• _WHAT TO PRODUCE_
In the records below, find each line with "FRAMES" and copy it.

• _PROVIDED RECORDS_
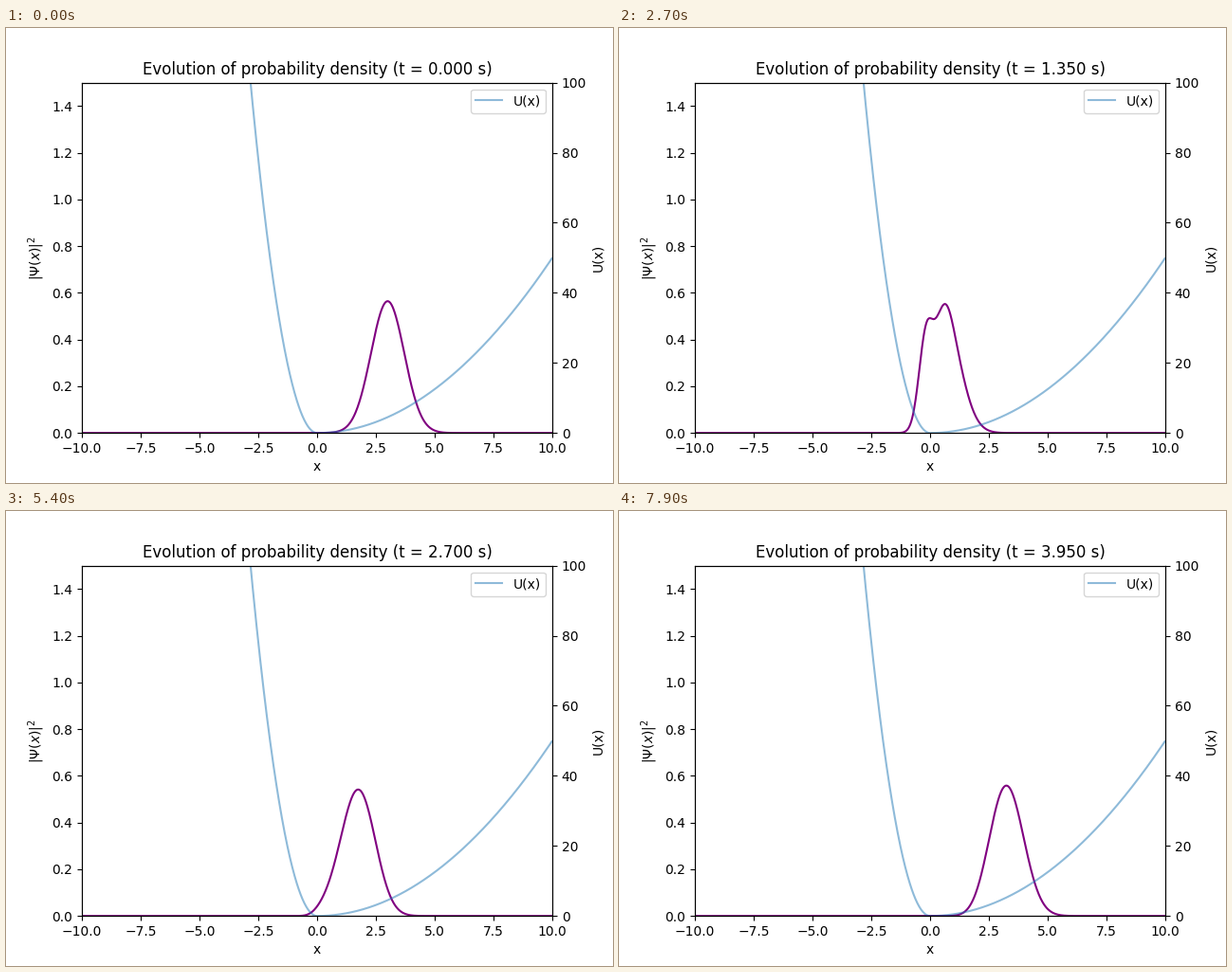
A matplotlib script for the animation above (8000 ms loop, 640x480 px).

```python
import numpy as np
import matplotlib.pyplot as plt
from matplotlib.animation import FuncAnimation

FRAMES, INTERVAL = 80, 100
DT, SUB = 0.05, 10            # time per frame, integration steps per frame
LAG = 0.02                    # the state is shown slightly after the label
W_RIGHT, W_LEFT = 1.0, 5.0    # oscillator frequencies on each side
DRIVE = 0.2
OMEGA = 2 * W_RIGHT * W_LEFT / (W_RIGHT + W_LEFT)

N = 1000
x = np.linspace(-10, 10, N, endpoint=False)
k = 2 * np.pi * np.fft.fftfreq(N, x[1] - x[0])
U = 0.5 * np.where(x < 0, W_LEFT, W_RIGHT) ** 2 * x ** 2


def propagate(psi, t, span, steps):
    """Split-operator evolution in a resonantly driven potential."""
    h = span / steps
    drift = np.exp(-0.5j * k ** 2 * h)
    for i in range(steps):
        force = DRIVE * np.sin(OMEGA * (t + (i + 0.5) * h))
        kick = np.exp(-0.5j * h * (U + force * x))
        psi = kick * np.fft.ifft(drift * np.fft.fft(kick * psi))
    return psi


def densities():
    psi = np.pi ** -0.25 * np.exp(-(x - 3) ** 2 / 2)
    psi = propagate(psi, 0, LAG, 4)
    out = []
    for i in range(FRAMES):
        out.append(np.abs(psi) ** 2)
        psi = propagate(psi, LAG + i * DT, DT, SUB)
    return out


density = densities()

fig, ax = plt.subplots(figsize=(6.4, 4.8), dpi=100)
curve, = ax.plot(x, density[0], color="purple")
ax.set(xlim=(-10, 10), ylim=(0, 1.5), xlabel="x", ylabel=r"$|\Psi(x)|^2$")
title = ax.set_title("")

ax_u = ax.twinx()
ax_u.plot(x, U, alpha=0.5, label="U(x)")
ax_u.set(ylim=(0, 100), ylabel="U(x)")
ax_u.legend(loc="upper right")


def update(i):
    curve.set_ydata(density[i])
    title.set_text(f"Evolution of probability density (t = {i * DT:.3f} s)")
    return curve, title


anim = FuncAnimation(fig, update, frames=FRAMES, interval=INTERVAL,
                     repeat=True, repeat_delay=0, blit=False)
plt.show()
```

• _EXERCISE SOLUTION_
FRAMES, INTERVAL = 80, 100
    for i in range(FRAMES):
anim = FuncAnimation(fig, update, frames=FRAMES, interval=INTERVAL,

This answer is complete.